REQUIRED WORK: Select the lines below containing the word "floor".

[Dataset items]
· · ·

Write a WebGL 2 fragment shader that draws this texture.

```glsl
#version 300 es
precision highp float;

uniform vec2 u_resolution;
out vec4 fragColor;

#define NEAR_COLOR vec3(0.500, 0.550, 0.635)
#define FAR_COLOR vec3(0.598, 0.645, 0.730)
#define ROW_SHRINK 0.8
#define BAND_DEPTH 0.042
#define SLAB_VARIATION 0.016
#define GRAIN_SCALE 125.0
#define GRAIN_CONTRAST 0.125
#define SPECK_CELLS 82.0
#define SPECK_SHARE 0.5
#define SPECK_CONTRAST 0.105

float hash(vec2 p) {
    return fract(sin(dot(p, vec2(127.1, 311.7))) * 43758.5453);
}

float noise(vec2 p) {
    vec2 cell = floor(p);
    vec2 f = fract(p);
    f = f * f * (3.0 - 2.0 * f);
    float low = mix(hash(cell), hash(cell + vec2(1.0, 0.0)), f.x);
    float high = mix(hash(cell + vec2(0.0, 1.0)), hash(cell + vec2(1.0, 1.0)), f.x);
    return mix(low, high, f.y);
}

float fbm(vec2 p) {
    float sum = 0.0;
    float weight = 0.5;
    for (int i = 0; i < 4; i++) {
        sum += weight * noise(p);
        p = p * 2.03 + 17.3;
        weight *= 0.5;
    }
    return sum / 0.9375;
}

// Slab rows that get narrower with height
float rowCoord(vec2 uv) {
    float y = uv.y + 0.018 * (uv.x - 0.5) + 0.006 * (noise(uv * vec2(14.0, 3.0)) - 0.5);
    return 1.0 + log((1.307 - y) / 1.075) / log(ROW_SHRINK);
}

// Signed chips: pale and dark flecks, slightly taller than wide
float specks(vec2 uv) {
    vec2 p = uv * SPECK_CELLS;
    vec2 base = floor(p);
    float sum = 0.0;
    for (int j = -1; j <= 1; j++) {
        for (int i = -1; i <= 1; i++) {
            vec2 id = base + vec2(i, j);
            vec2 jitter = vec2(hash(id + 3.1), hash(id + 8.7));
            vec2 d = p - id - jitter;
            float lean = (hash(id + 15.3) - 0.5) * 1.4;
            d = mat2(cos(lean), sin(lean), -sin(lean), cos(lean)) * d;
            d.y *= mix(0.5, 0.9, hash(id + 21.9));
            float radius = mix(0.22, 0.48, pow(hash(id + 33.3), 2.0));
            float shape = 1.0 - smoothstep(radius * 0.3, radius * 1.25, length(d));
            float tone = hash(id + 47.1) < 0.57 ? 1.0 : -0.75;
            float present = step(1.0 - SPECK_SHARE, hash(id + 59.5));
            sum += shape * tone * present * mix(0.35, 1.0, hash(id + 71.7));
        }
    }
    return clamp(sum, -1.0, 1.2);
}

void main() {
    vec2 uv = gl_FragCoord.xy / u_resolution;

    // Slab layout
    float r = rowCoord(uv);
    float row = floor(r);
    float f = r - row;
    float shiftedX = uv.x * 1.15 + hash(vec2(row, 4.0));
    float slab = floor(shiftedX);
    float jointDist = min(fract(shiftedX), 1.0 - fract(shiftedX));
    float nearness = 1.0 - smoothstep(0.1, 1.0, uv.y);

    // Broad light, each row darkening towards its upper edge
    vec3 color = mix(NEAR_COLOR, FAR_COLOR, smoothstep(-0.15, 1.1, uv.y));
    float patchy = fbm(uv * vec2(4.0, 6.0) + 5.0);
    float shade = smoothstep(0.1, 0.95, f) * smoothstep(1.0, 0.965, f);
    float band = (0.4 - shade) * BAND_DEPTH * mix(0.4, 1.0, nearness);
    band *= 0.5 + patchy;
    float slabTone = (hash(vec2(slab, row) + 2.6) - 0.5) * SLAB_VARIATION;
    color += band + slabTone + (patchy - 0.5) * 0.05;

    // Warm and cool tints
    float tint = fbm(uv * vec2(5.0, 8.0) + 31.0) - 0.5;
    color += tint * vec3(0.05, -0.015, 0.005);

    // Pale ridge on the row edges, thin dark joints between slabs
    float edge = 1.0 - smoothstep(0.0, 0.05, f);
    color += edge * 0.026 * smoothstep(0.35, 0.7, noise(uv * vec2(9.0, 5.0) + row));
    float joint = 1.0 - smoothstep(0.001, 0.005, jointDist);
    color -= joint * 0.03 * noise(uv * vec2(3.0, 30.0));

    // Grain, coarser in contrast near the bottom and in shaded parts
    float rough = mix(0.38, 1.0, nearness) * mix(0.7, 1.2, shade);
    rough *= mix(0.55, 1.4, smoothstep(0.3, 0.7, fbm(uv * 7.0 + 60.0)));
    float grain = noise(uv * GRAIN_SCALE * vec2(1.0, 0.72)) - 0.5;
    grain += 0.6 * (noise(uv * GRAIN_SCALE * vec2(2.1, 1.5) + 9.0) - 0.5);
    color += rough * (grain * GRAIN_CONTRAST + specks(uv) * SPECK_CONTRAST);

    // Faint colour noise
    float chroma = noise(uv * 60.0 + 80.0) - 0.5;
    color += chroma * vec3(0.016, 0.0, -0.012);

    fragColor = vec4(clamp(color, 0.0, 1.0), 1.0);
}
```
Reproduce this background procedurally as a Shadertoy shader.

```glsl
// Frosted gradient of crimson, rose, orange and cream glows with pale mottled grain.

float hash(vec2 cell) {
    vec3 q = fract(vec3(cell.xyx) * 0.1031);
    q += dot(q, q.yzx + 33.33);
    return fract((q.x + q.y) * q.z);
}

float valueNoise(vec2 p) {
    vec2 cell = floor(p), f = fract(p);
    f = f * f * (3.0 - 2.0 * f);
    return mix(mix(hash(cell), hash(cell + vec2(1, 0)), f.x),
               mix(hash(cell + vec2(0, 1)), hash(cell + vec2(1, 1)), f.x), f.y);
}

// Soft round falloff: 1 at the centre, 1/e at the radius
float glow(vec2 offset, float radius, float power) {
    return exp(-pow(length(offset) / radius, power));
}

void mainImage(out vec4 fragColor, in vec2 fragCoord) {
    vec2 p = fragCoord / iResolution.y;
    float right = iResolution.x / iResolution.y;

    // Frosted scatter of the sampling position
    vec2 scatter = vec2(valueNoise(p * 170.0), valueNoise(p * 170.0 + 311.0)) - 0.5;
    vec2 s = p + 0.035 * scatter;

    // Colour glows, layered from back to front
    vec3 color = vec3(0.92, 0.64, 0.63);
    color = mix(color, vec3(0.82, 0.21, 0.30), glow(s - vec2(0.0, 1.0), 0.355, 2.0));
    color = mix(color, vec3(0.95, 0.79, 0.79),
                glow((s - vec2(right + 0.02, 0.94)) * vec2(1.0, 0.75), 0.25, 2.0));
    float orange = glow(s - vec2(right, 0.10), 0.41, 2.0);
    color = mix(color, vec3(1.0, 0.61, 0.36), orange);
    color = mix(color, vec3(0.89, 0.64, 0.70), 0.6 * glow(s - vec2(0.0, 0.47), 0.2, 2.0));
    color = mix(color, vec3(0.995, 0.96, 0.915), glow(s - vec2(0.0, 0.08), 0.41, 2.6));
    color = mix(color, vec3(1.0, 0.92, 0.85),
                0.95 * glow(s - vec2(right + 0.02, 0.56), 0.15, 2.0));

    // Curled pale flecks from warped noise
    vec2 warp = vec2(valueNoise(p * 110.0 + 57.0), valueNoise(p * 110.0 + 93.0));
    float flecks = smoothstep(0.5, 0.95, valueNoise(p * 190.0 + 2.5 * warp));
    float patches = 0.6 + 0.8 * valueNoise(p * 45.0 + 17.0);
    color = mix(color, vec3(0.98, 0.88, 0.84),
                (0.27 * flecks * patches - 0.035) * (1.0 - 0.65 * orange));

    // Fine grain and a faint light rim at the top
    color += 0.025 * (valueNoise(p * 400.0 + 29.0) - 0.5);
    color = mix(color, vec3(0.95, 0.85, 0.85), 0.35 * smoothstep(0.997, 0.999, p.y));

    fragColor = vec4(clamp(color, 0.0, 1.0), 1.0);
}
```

· · ·

EXERCISE OUTPUT:
    vec2 cell = floor(p);
    vec2 base = floor(p);
    float row = floor(r);
    float slab = floor(shiftedX);
    vec2 cell = floor(p), f = fract(p);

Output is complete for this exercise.